Three suicide bomb attacks in Afghanistan left at least 58 dead on on Tuesday, the Ashura holy day observed by Shiite Muslims.
Various reports confirm that 54 were killed in Kabul when a bomber threw himself into a crowd that had gathered at Abul Fazl shrine to worship. Four were killed in the northern city of Mazar-i-Sharif and none died in the southern city of Kandahar where the attacker hid a bomb under a parked motorcycle.
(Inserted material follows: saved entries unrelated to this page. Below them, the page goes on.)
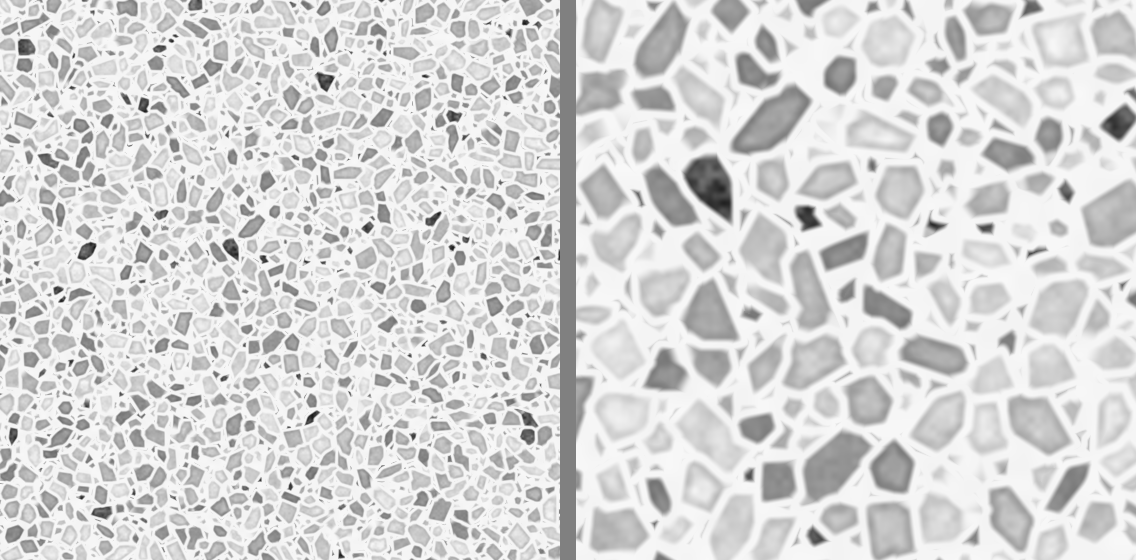
Left, the full canvas; right, a detail of the centre.
Reproduce this texture procedurally as a Shadertoy shader.

```glsl
// Terrazzo: angular grey stone chips of mixed size set in pale mortar.
#define CHIP_CELLS 30.0     // large chips across the canvas
#define FILL_CELLS 54.0     // small filler chips across the canvas
#define CHIP_SIZE vec2(0.25, 0.58)
#define FILL_SIZE vec2(0.20, 0.46)
#define GAP 0.0055          // mortar joint width
#define SOFTNESS 0.0019     // half width of a chip edge
#define MAX_STRETCH 2.7
#define MORTAR 0.962
#define PALE_STONE 0.89
#define DEEP_STONE 0.51
#define DARK_STONE 0.24

const float TAU = 6.2831853;

float hash(vec2 p) {
    return fract(sin(dot(p, vec2(127.1, 311.7))) * 43758.5453);
}

float noise(vec2 p) {
    vec2 cell = floor(p), f = fract(p);
    f = f * f * (3.0 - 2.0 * f);
    float low = mix(hash(cell), hash(cell + vec2(1, 0)), f.x);
    float high = mix(hash(cell + vec2(0, 1)), hash(cell + vec2(1, 1)), f.x);
    return mix(low, high, f.y);
}

float smoothMax(float a, float b, float k) {
    float h = max(k - abs(a - b), 0.0) / k;
    return max(a, b) + 0.25 * h * h * k;
}

// Signed distance to a random convex polygon wrapped around an ellipse
float chipDistance(vec2 p, vec2 id, float size) {
    float angle = TAU * hash(id + 3.7);
    float stretch = sqrt(mix(1.0, MAX_STRETCH, pow(hash(id + 8.1), 1.4)));
    vec2 radii = size * vec2(stretch, 1.0 / stretch);
    float c = cos(angle), s = sin(angle);
    p = mat2(c, -s, s, c) * p;

    float d = (length(p / radii) - 1.35) * radii.y;
    float sides = 4.0 + floor(2.6 * hash(id + 12.9));
    for (float i = 0.0; i < sides; i++) {
        float t = (i + 0.4 * (hash(id + 21.3 + i) - 0.5)) * TAU / sides;
        vec2 normal = normalize(vec2(cos(t), sin(t)) / radii);
        float reach = length(normal * radii) * mix(0.76, 1.04, hash(id + 37.7 + i));
        d = smoothMax(d, dot(p, normal) - reach, 0.07);
    }
    return d;
}

// Scattered chips with joints cut between neighbours: distance and seed
vec2 scatter(vec2 uv, float cells, vec2 sizes, float layer) {
    vec2 p = uv * cells, home = floor(p);
    float nearest = 1.0, second = 1.0, seed = 0.0;
    for (int y = -2; y <= 2; y++)
    for (int x = -2; x <= 2; x++) {
        vec2 cell = home + vec2(x, y);
        vec2 id = cell + layer;
        vec2 jitter = vec2(hash(id + 51.3), hash(id + 67.9)) - 0.5;
        vec2 q = p - cell - 0.5 - 0.75 * jitter;
        float size = mix(sizes.x, sizes.y, hash(id + 83.1));
        if (length(q) > 2.2 * size + 0.3) continue;
        float d = chipDistance(q, id, size);
        if (d < nearest) {
            second = nearest;
            nearest = d;
            seed = hash(id + 97.7);
        } else {
            second = min(second, d);
        }
    }
    float joint = 0.5 * (nearest - second) / cells + 0.5 * GAP;
    return vec2(max(nearest / cells, joint), seed);
}

// Stone tone with mottling and a slightly darker rim
float stone(vec2 uv, float d, float seed, float darkShare) {
    float pick = hash(vec2(seed * 91.0, 4.3));
    float dark = step(1.0 - darkShare, hash(vec2(seed * 57.0, 9.1)));
    float tone = mix(PALE_STONE, DEEP_STONE, pow(pick, 1.35));
    tone = mix(tone, DARK_STONE + 0.16 * pick, dark);
    float grain = 0.6 * noise(uv * 110.0) + 0.4 * noise(uv * 240.0 + 17.0) - 0.5;
    float rim = smoothstep(-0.007, -0.0015, d);
    float rimDepth = mix(0.02, 0.13, hash(vec2(seed * 33.0, 2.7)));
    return tone + grain * mix(0.14, 0.42, dark) - rimDepth * (rim - 0.4);
}

float coverage(float d) {
    return smoothstep(SOFTNESS, -SOFTNESS, d);
}

void mainImage(out vec4 fragColor, in vec2 fragCoord) {
    vec2 uv = fragCoord / iResolution.y;

    // Large chips first; fillers are trimmed to the mortar left between them
    vec2 chip = scatter(uv, CHIP_CELLS, CHIP_SIZE, 0.0);
    vec2 fill = scatter(uv + 0.013, FILL_CELLS, FILL_SIZE, 140.0);
    float fillEdge = max(fill.x, GAP - chip.x);

    float shade = MORTAR + 0.02 * (noise(uv * 90.0) - 0.5);
    shade = mix(shade, stone(uv, fillEdge, fill.y, 0.12), coverage(fillEdge));
    shade = mix(shade, stone(uv, chip.x, chip.y, 0.04), coverage(chip.x));
    fragColor = vec4(vec3(clamp(shade, 0.0, 1.0)), 1.0);
}
```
The attacks targeted Afghanistan’s minority Shiite population and mark the first major incident of religiously motivated violence since the fall of Afghanistan’s Taliban regime; sectarian violence is more frequent in neighboring Pakistan. Like Kabul, the attack in Kandahar also targeted a Shiite procession, but it missed and hit policemen and bystanders, Kandahar Police Chief Abdul Razaq told The New York Times.
U.S. military officials strongly condemned the attack, especially for its timing.
“An attack against Ashura pilgrims on one of the holiest of days in the Islamic calendar is an attack against Islam itself, and we denounce and condemn these atrocities in the strongest of terms,” said Gen. John R. Allen, commander of the International Security Assistance Force. “Our prayers and deepest sympathies are with the families and loved ones of those innocent civilians killed or injured in today’s horrific attacks.”
Ambassador Simon Gass, the NATO Senior Civilian Representative in Afghanistan, said, "The attacks today in Afghanistan, on such an important religious day, are horrifying and to be condemned in the strongest possible terms. That men, women and children, are killed and injured on Ashura is particularly tragic. Our prayers and condolences are with them all and their family and friends."
No group has yet to claim responsibility for the attack.